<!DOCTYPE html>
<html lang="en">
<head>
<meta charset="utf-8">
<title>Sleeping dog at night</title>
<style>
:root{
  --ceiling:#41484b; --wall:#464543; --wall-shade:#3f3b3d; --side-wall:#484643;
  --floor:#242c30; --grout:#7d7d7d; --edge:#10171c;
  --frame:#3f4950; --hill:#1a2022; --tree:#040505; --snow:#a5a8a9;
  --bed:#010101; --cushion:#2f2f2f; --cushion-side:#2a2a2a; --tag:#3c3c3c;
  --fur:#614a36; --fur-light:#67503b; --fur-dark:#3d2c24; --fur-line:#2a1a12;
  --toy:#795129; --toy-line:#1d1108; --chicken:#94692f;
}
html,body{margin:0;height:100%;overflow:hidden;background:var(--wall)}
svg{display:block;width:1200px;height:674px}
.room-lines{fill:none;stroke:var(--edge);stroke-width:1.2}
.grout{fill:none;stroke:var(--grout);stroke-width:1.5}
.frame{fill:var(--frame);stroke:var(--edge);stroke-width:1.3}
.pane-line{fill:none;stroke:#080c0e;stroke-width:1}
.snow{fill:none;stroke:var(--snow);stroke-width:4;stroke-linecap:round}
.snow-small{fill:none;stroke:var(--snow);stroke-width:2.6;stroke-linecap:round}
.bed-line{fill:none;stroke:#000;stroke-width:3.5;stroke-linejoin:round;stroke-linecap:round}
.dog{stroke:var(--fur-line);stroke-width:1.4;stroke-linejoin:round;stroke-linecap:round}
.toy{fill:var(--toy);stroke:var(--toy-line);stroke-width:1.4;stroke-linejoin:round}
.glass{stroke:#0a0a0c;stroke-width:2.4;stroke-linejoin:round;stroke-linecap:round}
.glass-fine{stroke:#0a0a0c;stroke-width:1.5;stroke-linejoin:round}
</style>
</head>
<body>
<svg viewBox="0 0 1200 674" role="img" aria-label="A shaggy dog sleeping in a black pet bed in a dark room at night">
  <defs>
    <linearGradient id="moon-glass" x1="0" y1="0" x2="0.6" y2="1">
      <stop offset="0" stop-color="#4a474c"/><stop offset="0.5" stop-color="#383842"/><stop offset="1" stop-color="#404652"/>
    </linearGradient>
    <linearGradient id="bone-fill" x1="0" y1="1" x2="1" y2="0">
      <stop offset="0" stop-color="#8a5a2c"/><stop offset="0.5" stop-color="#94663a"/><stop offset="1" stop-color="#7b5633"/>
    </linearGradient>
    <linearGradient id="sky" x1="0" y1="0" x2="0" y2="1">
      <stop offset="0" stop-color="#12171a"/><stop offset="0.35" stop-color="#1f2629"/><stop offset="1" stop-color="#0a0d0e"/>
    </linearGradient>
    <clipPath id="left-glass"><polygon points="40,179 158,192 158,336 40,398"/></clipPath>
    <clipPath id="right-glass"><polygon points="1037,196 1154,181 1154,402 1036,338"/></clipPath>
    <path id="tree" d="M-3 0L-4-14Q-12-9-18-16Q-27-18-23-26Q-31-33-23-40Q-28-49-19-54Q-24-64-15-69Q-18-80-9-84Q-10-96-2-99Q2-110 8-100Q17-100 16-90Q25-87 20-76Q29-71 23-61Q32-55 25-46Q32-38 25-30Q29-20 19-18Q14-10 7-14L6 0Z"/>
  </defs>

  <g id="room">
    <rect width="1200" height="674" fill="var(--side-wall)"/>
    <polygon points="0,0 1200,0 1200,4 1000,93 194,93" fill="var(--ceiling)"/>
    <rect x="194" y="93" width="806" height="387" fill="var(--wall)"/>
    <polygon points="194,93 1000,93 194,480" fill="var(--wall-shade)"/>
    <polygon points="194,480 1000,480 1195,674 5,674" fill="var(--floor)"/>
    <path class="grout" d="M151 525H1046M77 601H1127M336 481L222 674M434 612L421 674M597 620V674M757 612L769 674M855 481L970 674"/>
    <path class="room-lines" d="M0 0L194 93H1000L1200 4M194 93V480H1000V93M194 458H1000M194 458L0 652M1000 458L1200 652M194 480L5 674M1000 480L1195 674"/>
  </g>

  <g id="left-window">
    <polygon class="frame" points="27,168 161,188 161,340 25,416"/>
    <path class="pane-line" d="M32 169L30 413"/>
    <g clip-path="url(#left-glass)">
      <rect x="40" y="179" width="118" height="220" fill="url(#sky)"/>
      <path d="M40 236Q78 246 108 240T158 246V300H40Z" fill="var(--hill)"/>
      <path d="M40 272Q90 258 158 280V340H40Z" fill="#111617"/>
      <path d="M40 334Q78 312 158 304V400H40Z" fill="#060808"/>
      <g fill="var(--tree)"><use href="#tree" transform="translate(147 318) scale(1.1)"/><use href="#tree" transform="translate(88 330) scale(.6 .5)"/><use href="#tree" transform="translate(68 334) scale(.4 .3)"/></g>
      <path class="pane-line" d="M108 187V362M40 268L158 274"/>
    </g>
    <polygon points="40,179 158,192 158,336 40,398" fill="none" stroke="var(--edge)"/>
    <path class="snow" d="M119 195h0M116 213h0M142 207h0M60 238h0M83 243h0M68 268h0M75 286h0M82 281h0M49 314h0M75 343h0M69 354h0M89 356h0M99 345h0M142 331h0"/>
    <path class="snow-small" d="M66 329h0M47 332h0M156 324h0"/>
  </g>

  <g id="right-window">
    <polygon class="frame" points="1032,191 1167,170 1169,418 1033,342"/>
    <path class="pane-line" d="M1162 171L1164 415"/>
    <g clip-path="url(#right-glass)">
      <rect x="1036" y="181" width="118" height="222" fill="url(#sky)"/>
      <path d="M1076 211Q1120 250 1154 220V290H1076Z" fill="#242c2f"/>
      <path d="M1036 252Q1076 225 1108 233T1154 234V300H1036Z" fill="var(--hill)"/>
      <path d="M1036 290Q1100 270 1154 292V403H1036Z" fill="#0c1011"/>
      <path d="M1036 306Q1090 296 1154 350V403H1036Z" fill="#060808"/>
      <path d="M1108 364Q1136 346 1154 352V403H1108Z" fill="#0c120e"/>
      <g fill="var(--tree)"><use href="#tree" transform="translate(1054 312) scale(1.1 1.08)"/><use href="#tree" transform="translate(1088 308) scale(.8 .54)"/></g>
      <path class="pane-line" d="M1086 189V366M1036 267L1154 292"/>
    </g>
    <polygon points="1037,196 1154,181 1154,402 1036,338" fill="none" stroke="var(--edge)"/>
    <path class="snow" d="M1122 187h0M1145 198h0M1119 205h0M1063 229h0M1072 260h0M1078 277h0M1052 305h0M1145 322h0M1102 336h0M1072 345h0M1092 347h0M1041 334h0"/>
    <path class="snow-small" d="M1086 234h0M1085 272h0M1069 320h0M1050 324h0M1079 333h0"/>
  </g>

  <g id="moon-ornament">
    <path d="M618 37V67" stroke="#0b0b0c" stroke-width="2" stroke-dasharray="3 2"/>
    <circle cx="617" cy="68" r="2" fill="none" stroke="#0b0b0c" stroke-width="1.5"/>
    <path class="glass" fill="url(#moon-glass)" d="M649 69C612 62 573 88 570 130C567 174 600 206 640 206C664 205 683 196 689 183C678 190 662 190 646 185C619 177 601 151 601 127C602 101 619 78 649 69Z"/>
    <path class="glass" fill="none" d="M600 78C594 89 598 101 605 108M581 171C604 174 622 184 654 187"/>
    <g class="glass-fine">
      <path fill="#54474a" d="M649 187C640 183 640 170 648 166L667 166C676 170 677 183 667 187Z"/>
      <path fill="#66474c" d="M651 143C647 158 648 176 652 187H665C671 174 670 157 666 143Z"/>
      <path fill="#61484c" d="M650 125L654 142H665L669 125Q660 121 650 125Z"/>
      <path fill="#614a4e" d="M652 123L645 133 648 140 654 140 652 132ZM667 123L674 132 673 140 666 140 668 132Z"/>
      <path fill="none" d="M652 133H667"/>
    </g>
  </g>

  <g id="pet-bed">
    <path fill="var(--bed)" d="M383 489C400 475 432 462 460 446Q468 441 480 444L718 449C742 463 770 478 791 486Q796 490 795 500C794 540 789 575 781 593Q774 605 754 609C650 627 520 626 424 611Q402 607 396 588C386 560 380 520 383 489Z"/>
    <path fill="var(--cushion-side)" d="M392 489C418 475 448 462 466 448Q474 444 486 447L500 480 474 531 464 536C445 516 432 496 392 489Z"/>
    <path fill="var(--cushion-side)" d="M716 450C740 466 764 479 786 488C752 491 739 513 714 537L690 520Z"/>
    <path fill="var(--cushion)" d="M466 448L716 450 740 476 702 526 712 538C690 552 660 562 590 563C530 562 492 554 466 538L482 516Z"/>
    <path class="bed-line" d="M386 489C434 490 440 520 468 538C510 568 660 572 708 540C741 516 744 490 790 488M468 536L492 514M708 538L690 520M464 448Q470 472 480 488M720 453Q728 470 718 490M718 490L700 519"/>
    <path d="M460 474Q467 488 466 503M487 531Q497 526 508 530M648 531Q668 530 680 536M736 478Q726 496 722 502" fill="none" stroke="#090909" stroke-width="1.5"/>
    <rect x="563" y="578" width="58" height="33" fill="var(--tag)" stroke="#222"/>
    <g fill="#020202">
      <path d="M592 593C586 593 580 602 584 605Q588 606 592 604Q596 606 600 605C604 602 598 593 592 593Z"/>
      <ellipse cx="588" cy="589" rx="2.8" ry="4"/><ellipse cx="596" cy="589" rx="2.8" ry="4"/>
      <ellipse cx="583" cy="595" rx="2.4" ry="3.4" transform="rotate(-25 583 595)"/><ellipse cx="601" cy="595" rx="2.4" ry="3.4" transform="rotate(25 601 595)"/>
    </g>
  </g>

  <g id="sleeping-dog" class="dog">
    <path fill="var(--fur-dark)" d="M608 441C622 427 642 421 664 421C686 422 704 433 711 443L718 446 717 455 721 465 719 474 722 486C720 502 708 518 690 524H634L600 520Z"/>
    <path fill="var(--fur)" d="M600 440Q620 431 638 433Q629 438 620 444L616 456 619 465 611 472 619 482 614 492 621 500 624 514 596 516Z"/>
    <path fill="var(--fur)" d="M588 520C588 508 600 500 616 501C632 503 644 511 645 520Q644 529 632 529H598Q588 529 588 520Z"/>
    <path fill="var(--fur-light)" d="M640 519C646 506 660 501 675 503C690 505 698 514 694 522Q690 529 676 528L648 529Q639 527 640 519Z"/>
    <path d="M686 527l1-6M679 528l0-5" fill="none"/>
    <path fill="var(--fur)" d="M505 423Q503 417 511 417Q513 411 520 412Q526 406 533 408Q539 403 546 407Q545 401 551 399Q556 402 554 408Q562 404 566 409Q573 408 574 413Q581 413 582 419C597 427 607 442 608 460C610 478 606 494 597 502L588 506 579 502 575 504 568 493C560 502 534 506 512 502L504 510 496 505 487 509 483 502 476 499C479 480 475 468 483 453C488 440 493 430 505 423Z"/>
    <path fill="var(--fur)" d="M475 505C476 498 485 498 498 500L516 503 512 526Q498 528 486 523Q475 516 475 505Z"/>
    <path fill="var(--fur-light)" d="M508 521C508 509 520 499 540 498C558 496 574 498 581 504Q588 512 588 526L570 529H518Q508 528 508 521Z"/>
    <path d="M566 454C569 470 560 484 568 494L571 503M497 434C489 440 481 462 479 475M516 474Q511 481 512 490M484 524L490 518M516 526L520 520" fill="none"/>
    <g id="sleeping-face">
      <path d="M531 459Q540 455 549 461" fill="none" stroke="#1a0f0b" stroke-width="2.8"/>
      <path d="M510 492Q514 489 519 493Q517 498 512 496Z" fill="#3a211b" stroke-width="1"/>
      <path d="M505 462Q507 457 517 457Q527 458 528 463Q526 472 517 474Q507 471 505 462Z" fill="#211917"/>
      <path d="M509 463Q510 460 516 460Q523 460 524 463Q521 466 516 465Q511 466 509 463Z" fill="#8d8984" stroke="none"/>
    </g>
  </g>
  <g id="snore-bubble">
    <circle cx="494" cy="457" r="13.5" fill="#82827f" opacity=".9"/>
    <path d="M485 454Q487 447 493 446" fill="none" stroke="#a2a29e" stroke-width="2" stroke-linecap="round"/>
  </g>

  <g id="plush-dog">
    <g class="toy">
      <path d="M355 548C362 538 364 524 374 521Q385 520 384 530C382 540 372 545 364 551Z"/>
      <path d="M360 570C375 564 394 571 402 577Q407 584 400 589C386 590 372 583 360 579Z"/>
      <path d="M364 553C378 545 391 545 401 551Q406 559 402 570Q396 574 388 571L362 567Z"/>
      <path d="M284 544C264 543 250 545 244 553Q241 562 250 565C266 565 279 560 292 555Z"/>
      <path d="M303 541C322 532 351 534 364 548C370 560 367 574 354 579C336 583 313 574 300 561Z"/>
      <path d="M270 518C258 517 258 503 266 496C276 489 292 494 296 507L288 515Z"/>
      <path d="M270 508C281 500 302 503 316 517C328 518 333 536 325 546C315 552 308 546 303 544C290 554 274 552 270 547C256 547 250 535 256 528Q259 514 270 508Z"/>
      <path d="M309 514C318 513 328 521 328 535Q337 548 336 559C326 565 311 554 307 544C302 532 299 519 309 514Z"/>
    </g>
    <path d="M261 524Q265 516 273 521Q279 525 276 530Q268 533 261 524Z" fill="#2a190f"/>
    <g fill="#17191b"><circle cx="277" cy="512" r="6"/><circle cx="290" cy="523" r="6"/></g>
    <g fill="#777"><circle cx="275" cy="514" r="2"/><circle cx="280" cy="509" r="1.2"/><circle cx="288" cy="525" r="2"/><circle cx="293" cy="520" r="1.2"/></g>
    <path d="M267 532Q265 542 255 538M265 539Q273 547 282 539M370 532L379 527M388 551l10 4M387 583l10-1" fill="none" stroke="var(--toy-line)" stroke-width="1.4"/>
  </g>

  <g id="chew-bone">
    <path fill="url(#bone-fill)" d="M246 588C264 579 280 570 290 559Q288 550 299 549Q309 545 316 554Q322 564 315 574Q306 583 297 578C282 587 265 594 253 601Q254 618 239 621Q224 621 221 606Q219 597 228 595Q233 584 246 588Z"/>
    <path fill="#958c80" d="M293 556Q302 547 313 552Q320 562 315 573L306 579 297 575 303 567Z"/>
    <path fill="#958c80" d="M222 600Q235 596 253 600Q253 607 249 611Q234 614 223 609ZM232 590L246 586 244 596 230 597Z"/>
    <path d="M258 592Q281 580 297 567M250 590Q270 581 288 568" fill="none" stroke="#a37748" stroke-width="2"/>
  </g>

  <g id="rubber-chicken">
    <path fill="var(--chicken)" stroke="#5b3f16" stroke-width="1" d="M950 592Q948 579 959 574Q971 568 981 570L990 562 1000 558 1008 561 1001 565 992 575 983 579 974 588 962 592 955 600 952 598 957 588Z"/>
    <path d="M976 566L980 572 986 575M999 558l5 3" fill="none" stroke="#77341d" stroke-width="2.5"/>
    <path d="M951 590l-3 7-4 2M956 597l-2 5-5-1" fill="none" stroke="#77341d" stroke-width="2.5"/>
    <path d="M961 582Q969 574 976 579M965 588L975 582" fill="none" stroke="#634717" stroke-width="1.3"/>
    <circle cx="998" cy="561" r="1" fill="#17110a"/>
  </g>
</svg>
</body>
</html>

EXERCISE PROMPT
Tally the lines in the records above that contain the word "cushion". Write the number and nothing else.

SOLUTION TO THIS PROBLEM
4